Data excerpts –

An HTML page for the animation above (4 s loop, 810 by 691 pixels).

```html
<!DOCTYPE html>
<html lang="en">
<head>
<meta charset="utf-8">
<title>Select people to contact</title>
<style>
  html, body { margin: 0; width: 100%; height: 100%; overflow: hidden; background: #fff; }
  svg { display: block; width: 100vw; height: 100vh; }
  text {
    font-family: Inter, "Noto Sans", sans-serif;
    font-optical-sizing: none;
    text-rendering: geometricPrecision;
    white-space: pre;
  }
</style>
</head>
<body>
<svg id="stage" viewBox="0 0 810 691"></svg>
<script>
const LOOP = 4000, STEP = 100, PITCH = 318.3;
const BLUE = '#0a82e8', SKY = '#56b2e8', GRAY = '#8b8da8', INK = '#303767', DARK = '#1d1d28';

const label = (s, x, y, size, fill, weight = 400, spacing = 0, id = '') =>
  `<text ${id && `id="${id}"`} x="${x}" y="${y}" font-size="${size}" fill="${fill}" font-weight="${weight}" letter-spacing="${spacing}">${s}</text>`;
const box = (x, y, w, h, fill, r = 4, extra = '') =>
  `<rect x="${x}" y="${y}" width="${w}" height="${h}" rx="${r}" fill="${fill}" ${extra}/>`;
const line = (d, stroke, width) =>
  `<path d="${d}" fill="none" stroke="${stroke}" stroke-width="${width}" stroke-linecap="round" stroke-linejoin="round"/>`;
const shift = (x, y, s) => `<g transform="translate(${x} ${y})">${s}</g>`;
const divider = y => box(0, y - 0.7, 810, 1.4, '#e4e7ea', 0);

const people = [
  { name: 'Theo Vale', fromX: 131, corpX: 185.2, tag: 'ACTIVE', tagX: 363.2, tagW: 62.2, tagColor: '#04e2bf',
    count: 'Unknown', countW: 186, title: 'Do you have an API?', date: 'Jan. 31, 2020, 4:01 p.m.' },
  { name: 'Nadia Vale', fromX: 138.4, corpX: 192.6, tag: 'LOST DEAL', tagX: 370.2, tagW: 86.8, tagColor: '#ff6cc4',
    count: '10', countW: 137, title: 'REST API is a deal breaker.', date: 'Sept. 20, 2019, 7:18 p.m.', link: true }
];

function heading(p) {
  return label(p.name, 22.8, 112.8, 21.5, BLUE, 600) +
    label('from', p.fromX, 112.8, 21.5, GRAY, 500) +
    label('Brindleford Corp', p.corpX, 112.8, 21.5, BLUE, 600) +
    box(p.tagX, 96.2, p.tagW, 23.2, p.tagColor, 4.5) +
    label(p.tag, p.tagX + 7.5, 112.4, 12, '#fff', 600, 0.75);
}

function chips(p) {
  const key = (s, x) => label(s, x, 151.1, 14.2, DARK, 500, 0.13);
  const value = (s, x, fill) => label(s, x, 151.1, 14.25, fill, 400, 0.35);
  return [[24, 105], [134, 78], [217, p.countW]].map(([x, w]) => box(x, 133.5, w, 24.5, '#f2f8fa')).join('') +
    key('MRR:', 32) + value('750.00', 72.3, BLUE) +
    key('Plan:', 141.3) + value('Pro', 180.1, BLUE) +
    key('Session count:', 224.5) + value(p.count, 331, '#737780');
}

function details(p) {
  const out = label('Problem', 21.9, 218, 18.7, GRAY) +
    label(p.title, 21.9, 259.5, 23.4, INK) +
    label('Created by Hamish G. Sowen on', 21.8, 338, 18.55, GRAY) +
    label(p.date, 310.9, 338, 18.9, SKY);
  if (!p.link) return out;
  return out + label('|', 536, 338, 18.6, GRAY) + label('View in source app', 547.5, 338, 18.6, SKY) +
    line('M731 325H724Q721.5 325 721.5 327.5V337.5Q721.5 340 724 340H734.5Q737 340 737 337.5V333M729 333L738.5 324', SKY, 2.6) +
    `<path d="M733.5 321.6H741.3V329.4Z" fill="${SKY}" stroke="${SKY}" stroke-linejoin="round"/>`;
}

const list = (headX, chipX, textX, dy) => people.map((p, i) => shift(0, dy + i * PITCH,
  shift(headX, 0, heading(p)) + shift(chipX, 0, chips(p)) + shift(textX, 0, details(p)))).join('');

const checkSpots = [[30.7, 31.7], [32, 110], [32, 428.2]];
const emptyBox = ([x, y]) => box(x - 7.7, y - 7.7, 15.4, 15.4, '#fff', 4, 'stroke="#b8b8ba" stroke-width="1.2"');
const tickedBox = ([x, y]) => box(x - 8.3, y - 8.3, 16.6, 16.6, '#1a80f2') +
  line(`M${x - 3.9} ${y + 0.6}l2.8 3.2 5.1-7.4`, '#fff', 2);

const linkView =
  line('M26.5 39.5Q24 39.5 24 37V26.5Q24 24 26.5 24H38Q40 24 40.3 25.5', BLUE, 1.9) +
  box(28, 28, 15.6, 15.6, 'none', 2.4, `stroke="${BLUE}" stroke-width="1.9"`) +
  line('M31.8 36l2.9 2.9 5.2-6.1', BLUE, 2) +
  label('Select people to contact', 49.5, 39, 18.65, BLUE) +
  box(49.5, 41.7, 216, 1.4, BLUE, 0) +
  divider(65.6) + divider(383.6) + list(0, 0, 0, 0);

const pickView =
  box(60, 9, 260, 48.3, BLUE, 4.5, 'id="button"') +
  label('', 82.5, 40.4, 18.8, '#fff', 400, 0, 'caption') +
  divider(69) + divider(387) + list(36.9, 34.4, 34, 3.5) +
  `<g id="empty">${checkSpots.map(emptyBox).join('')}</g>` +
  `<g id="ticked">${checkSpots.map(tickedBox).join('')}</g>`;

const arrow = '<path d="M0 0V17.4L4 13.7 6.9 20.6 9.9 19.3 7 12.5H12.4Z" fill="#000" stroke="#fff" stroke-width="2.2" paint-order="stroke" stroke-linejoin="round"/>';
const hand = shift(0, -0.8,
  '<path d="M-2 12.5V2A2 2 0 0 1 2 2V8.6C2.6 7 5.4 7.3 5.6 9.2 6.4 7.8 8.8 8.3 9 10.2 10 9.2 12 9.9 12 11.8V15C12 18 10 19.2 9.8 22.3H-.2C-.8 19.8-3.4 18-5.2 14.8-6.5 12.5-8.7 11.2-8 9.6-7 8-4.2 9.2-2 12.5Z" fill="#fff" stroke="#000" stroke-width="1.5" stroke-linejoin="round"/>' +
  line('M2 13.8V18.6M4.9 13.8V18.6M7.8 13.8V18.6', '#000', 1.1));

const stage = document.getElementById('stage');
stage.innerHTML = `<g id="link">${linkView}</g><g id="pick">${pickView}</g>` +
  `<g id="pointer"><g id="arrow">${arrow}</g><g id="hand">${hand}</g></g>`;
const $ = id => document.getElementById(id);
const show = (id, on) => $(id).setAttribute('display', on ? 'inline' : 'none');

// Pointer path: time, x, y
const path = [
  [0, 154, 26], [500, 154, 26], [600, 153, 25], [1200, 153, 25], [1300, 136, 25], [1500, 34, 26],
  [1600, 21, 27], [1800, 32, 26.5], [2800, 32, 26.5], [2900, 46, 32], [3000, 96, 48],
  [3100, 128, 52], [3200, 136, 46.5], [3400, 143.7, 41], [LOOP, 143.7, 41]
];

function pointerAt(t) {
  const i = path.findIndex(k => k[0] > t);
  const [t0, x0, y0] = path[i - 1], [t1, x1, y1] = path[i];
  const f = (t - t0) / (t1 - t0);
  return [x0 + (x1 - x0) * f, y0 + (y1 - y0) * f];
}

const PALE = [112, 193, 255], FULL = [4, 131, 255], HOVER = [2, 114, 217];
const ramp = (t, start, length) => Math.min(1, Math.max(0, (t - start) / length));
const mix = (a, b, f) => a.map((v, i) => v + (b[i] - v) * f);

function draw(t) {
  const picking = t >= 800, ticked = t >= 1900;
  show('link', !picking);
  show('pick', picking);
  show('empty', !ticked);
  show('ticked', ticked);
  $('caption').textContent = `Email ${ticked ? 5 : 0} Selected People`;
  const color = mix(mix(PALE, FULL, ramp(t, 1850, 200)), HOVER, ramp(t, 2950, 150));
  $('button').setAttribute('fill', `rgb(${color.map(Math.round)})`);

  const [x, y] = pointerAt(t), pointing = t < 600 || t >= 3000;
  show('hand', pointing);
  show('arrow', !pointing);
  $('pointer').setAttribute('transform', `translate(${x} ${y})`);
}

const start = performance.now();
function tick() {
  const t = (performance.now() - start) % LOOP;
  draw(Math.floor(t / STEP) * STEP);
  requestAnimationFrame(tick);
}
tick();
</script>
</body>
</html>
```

Problem to work on –
Only the count, no other text: how many lines in the listing above hold "return"?

Written response –
5